→ Task to carry out
Every line with the string "rough" in it belongs in your answer, so copy them all from the data.

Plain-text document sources
++++

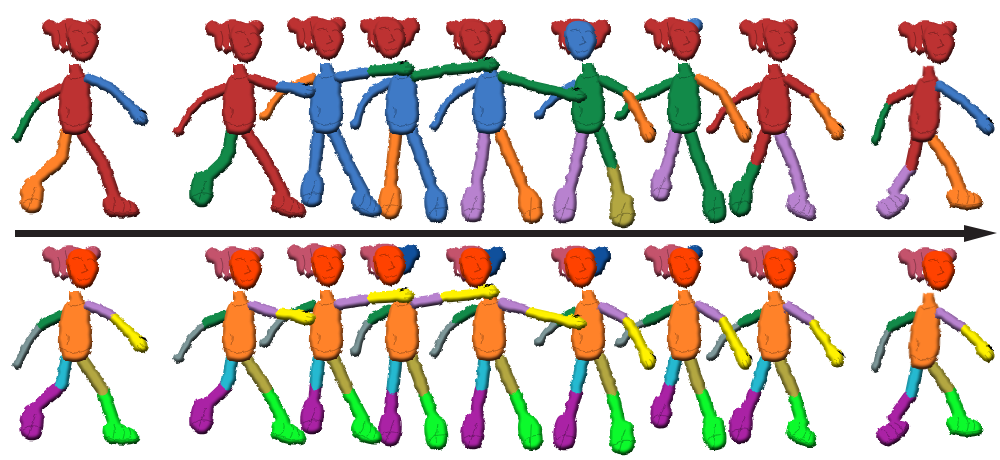
<!DOCTYPE html>
<html lang="en">
<head>
<meta charset="utf-8">
<title>Walking figure segmentation over time</title>
<style>
:root{--red:#bd3232;--blue:#3f7ac6;--green:#128a49;--orange:#ff8229;--lilac:#b882cf;--olive:#b3a741;--rose:#c4536c;--scarlet:#ff4200;--navy:#10509c;--slate:#7d9799;--cyan:#25b9d0;--magenta:#aa22a5;--lime:#0cfa2c;--yellow:#fff200;--ink:#231f20}
html,body{margin:0;background:#fff}
body{width:1000px;height:460px;overflow:hidden}
.sequence{display:block}
.coarse{--hair:var(--red);--face:var(--red);--bun:var(--red);--torso:var(--red);--lu:var(--red);--ll:var(--red);--ru:var(--red);--rl:var(--red);--lt:var(--red);--lf:var(--red);--rt:var(--red);--rf:var(--red)}
.fine{--hair:var(--rose);--face:var(--scarlet);--bun:var(--rose);--torso:var(--orange);--lu:var(--green);--ll:var(--slate);--ru:var(--lilac);--rl:var(--yellow);--lt:var(--cyan);--lf:var(--magenta);--rt:var(--olive);--rf:var(--lime)}
.navy-bun{--bun:var(--navy)}
.t1{--ll:var(--green);--ru:var(--blue);--rl:var(--blue);--lt:var(--orange);--lf:var(--orange)}
.t2{--rl:var(--blue);--lt:var(--green);--lf:var(--green)}
.t3{--torso:var(--blue);--lu:var(--orange);--ll:var(--orange);--ru:var(--blue);--rl:var(--green);--lt:var(--blue);--lf:var(--blue);--rt:var(--blue);--rf:var(--blue)}
.t4{--torso:var(--blue);--lu:var(--blue);--ll:var(--blue);--ru:var(--green);--rl:var(--green);--lt:var(--orange);--lf:var(--orange);--rt:var(--blue);--rf:var(--blue)}
.t5{--torso:var(--blue);--lu:var(--blue);--ll:var(--blue);--ru:var(--green);--rl:var(--green);--lt:var(--lilac);--lf:var(--lilac);--rt:var(--orange);--rf:var(--orange)}
.t6{--face:var(--blue);--torso:var(--green);--lu:var(--blue);--ll:var(--blue);--ru:var(--green);--rl:var(--orange);--lt:var(--lilac);--lf:var(--lilac);--rt:var(--green);--rf:var(--olive)}
.t7{--bun:var(--blue);--torso:var(--green);--lu:var(--green);--ll:var(--green);--ru:var(--orange);--rl:var(--orange);--lt:var(--lilac);--lf:var(--lilac);--rt:var(--green);--rf:var(--green)}
.t8{--rl:var(--orange);--lf:var(--green);--rt:var(--lilac);--rf:var(--lilac)}
.t9{--ll:var(--green);--ru:var(--blue);--rl:var(--blue);--lf:var(--lilac);--rt:var(--orange);--rf:var(--orange)}
.hair{color:var(--hair)}.face{color:var(--face)}.bun{color:var(--bun)}.torso{color:var(--torso)}
.lu{color:var(--lu)}.ll{color:var(--ll)}.ru{color:var(--ru)}.rl{color:var(--rl)}
.lt{color:var(--lt)}.lf{color:var(--lf)}.rt{color:var(--rt)}.rf{color:var(--rf)}
.clay,.arm,.leg{filter:url(#clay)}
.arm path,.leg path{fill:none;stroke:currentColor;stroke-linecap:round;stroke-linejoin:round}
.arm path{stroke-width:11}.leg path{stroke-width:13}
.arm .ll{stroke-width:8}
.solid{fill:currentColor}
.arm .solid{fill:currentColor;stroke:none}
.arm .finger{stroke-width:3}
.arm .crease,.leg .crease,.crease{fill:none;stroke:#000;stroke-opacity:.28;stroke-width:1}
</style>
</head>
<body>
<svg class="sequence" width="1000" height="460" viewBox="0 0 1000 460" role="img" aria-label="Two rows of a walking clay figure in nine poses, coloured by body part, with a time arrow between the rows">
<defs>
<filter id="clay" x="-60%" y="-60%" width="220%" height="220%" color-interpolation-filters="sRGB">
<feTurbulence type="fractalNoise" baseFrequency=".16" numOctaves="2" seed="4" result="grain"/>
<feDisplacementMap in="SourceGraphic" in2="grain" scale="4" xChannelSelector="R" yChannelSelector="G" result="rough"/>
<feGaussianBlur in="rough" stdDeviation="2.2" result="soft"/>
<feDiffuseLighting in="soft" surfaceScale="4" diffuseConstant="1.12" lighting-color="#fff" result="light"><feDistantLight azimuth="250" elevation="64"/></feDiffuseLighting>
<feComposite in="rough" in2="light" operator="arithmetic" k1="1"/>
</filter>

<g id="face"><g class="face clay"><path class="solid" d="M-15-7C-15-17-8-21 1-20C10-20 16-14 16-5C17 4 13 12 9 16L2 21L-7 16C-13 10-16 2-15-7Z"/><path class="crease" d="M-9-10Q-3-14 2-9M5-9Q10-12 13-7M2-6L5 2L0 4M-5 10Q2 13 8 9M-14-4Q-10 2-12 8"/></g></g>
<g id="head-side">
<g class="bun clay"><circle class="solid" cx="11" cy="-15" r="8"/></g>
<g class="hair clay"><circle class="solid" cx="-32" cy="-14" r="8"/><path class="solid" d="M-29-15C-23-24-7-25 2-19L0 8L-10 16L-13 8L-18 12L-22 7L-27 9C-31 3-32-8-29-15Z"/><path class="crease" d="M-24-12Q-20-2-25 5M-17-18Q-12-4-17 8"/></g>
<path d="M-23 2L-20 5L-22 8ZM-16-1L-13 4L-16 3Z" fill="#fff"/>
<use href="#face"/></g>
<g id="head-front">
<g class="bun clay"><path class="solid" d="M4-18Q13-21 17-15V6L10 13Z"/><circle class="solid" cx="22" cy="-13" r="9"/><path class="solid" d="M13-9L27-7L23 5L15 9Z"/></g>
<g class="hair clay"><circle class="solid" cx="-21" cy="-13" r="8"/><path class="solid" d="M-20-15C-14-24 4-24 10-18L0 10L-12 14L-15 8L-19 9L-22 2Z"/></g>
<path d="M-18 1L-15 6L-18 5Z" fill="#fff"/>
<use href="#face"/></g>

<g id="torso"><g class="torso clay"><path class="solid" d="M-6-40L5-40L8-32C15-27 16-9 17 8C18 23 12 31 0 31C-12 31-17 23-16 6C-16-9-14-24-6-31Z"/><path class="crease" d="M-14 17Q0 27 15 17M-7-27Q0-23 8-28M-9 1Q-5 5-8 14"/></g></g>
<g id="open-hand"><path class="finger" d="M2-5L-6 2M2-3L-4 7M3-2L1 9M3-4L7 5"/><circle class="solid" cx="2" cy="-4" r="5"/></g>
<g id="fist"><path class="solid" d="M-10-6C-4-9 6-8 10-4Q13 1 9 5C4 8-5 7-10 5Z"/><path class="finger" d="M-5-5L1-9L6-8"/><path class="crease" d="M2-2H10M1 2H9"/></g>
<g id="shoe-side"><path class="solid" d="M-18-7C-13-14-2-12 5-8C14-5 20 0 18 6C14 12-5 12-14 8Q-20 3-18-7Z"/><path class="crease" d="M-16 3Q0 9 17 4M-7-9Q-4-3-8 4M1-8Q5-3 2 5M8-6Q11-1 9 4"/></g>
<g id="shoe-front"><path class="solid" d="M-7-15C-2-20 8-17 11-10C13 0 11 13 6 17C0 20-9 18-11 11C-13 3-11-9-7-15Z"/><path class="crease" d="M-9 7Q0 1 10 6M-5 16Q-1 5 4-8"/></g>

<g id="pose-1">
<g class="arm"><path class="ll" d="M41 99Q29 112 18 137"/><use class="ll" href="#open-hand" x="15" y="142"/><path class="lu" d="M62 89L43 97"/></g>
<g class="leg"><path class="lf" d="M60 160L37 180"/><use class="lf" href="#shoe-front" x="32" y="195"/><path class="lt" d="M67 132L62 156"/></g>
<g class="leg"><path class="rf" d="M104 167L114 196"/><use class="rf" href="#shoe-side" x="121" y="207"/><path class="rt" d="M83 134L102 162"/></g>
<use href="#torso" x="75" y="104"/>
<g class="arm"><path class="ru" d="M89 79L111 88"/><path class="rl" d="M115 92L132 108"/><use class="rl" href="#fist" transform="translate(138 116) rotate(48)"/></g>
<use href="#head-side" x="82" y="42"/></g>

<g id="pose-2">
<g class="arm"><path class="ll" d="M206 97Q189 109 180 131"/><use class="ll" href="#open-hand" x="176" y="135"/><path class="lu" d="M225 89L207 96"/></g>
<g class="leg"><path class="lf" d="M226 160L207 178"/><use class="lf" href="#shoe-front" x="202" y="189"/><path class="lt" d="M232 132L228 156"/></g>
<g class="leg"><path class="rf" d="M268 165L284 195"/><use class="rf" href="#shoe-side" transform="translate(289 206) rotate(10)"/><path class="rt" d="M247 133L265 160"/></g>
<use href="#torso" x="239" y="104"/>
<g class="arm"><path class="ru" d="M253 79L275 86"/><path class="rl" d="M281 87L298 89"/><use class="rl" href="#fist" transform="translate(304 91) rotate(12)"/></g>
<use href="#head-side" x="245" y="43"/></g>

<g id="pose-3">
<g class="arm"><path class="ll" d="M289 88Q272 98 267 116"/><use class="ll" href="#open-hand" x="263" y="120"/><path class="lu" d="M312 79L291 88"/></g>
<g class="leg"><path class="lf" d="M315 160L313 182"/><use class="lf" href="#shoe-front" x="312" y="189"/><path class="lt" d="M319 131L316 156"/></g>
<g class="leg"><path class="rf" d="M349 166L364 194"/><use class="rf" href="#shoe-side" transform="translate(367 205) rotate(18) scale(.9 1)"/><path class="rt" d="M334 132L346 160"/></g>
<use href="#torso" x="326" y="103"/>
<g class="arm"><path class="ru" d="M340 77L366 73"/><path class="rl" d="M373 71L396 70"/><use class="rl" href="#fist" x="403" y="69"/></g>
<use href="#head-side" x="327" y="40"/></g>

<g id="pose-4">
<g class="arm"><path class="ll" d="M371 94Q359 106 357 124"/><use class="ll" href="#open-hand" x="353" y="129"/><path class="lu" d="M389 83L373 92"/></g>
<g class="leg"><path class="lf" d="M392 165L390 190"/><use class="lf" href="#shoe-front" x="390" y="201"/><path class="lt" d="M396 132L393 161"/></g>
<g class="leg"><path class="rf" d="M425 168L434 193"/><use class="rf" href="#shoe-front" transform="translate(436 205) rotate(-14)"/><path class="rt" d="M412 132L423 162"/></g>
<use href="#torso" x="402" y="104"/>
<g class="arm"><path class="ru" d="M415 76L439 72"/><path class="rl" d="M446 70L480 67"/><use class="rl" href="#fist" x="488" y="65"/></g>
<use href="#head-front" x="389" y="39"/></g>

<g id="pose-5">
<g class="arm"><path class="ll" d="M456 95Q442 104 437 125"/><use class="ll" href="#open-hand" x="433" y="130"/><path class="lu" d="M475 82L458 92"/></g>
<g class="leg"><path class="lf" d="M481 163L475 194"/><use class="lf" href="#shoe-front" x="473" y="204"/><path class="lt" d="M485 131L482 158"/></g>
<g class="leg"><path class="rf" d="M515 167L526 194"/><use class="rf" href="#shoe-front" transform="translate(530 206) rotate(-18)"/><path class="rt" d="M500 132L512 161"/></g>
<use href="#torso" x="489" y="103"/>
<g class="arm"><path class="ru" d="M503 77L525 83"/><path class="rl" d="M531 86L567 94"/><use class="rl" href="#fist" transform="translate(575 96) rotate(8)"/></g>
<use href="#head-front" x="475" y="41"/></g>

<g id="pose-6">
<g class="arm"><path class="ll" d="M558 96Q546 103 541 115"/><use class="ll" href="#open-hand" x="537" y="119"/><path class="lu" d="M575 85L560 94"/></g>
<g class="leg"><path class="lf" d="M576 166L568 194"/><use class="lf" href="#shoe-front" x="565" y="205"/><path class="lt" d="M583 132L577 160"/></g>
<g class="leg"><path class="rf" d="M613 168L619 196"/><use class="rf" href="#shoe-front" transform="translate(622 210) rotate(-8) scale(1.1 1)"/><path class="rt" d="M600 132L611 162"/></g>
<use href="#torso" x="588" y="103"/>
<g class="arm"><path class="ru" d="M603 81L623 91"/><path class="rl" d="M628 95L642 120"/><use class="rl" href="#fist" transform="translate(647 132) rotate(66)"/></g>
<use href="#head-front" x="580" y="41"/></g>

<g id="pose-7">
<g class="arm"><path class="ll" d="M645 96Q629 101 622 116"/><use class="ll" href="#open-hand" x="618" y="120"/><path class="lu" d="M671 83L648 94"/></g>
<g class="leg"><path class="lf" d="M670 158L664 176"/><use class="lf" href="#shoe-front" transform="translate(661 185) scale(.9)"/><path class="lt" d="M676 131L671 153"/></g>
<g class="leg"><path class="rf" d="M702 167L711 193"/><use class="rf" href="#shoe-front" transform="translate(714 205) rotate(-16)"/><path class="rt" d="M690 132L699 161"/></g>
<use href="#torso" x="684" y="103"/>
<g class="arm"><path class="ru" d="M700 79L719 91"/><path class="rl" d="M724 96L738 121"/><use class="rl" href="#fist" transform="translate(743 132) rotate(64)"/></g>
<use href="#head-side" x="684" y="41"/></g>

<g id="pose-8">
<g class="arm"><path class="ll" d="M741 97Q722 108 713 130"/><use class="ll" href="#open-hand" x="709" y="134"/><path class="lu" d="M761 87L743 96"/></g>
<g class="leg"><path class="lf" d="M755 165L744 191"/><use class="lf" href="#shoe-front" x="741" y="198"/><path class="lt" d="M766 133L757 159"/></g>
<g class="leg"><path class="rf" d="M795 170L802 196"/><use class="rf" href="#shoe-side" transform="translate(802 207) rotate(22) scale(.9 1)"/><path class="rt" d="M781 136L793 164"/></g>
<use href="#torso" x="774" y="104"/>
<g class="arm"><path class="ru" d="M788 80L809 93"/><path class="rl" d="M814 98L829 120"/><use class="rl" href="#fist" transform="translate(835 130) rotate(56)"/></g>
<use href="#head-side" x="779" y="42"/></g>

<g id="pose-9">
<g class="arm"><path class="ll" d="M889 104Q880 118 877 139"/><use class="ll" href="#open-hand" x="873" y="144"/><path class="lu" d="M914 89L892 99"/></g>
<g class="leg"><path class="lf" d="M909 170L894 191"/><use class="lf" href="#shoe-side" transform="translate(893 205) rotate(-42) scale(.9 1)"/><path class="lt" d="M917 140L912 164"/></g>
<g class="leg"><path class="rf" d="M951 166L960 190"/><use class="rf" href="#shoe-side" x="965" y="199"/><path class="rt" d="M934 141L947 160"/></g>
<use href="#torso" transform="translate(925 109) skewX(-5) scale(.92 1.08)"/>
<g class="arm"><path class="ru" d="M940 86L961 100"/><path class="rl" d="M966 104L978 115"/><use class="rl" href="#fist" transform="translate(985 125) rotate(50)"/></g>
<use href="#head-side" x="938" y="44"/></g>
</defs>

<g id="coarse-row" class="coarse">
<use href="#pose-9" class="t9"/><use href="#pose-8" class="t8"/><use href="#pose-7" class="t7"/><use href="#pose-6" class="t6"/><use href="#pose-5" class="t5"/><use href="#pose-4" class="t4"/><use href="#pose-3" class="t3"/><use href="#pose-2" class="t2"/><use href="#pose-1" class="t1"/>
</g>
<g id="fine-row" class="fine" transform="translate(0 227)">
<use href="#pose-9"/><use href="#pose-8"/><use href="#pose-7" class="navy-bun"/><use href="#pose-6" class="navy-bun"/><use href="#pose-5" class="navy-bun"/><use href="#pose-4" class="navy-bun"/><use href="#pose-3"/><use href="#pose-2"/><use href="#pose-1"/>
</g>
<g id="time-arrow" fill="var(--ink)"><rect x="15" y="230" width="952" height="7"/><polygon points="964,225 997,233 964,242"/></g>
</svg>
</body>
</html>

++++

→ Answer to this task
<feDisplacementMap in="SourceGraphic" in2="grain" scale="4" xChannelSelector="R" yChannelSelector="G" result="rough"/>
<feGaussianBlur in="rough" stdDeviation="2.2" result="soft"/>
<feComposite in="rough" in2="light" operator="arithmetic" k1="1"/>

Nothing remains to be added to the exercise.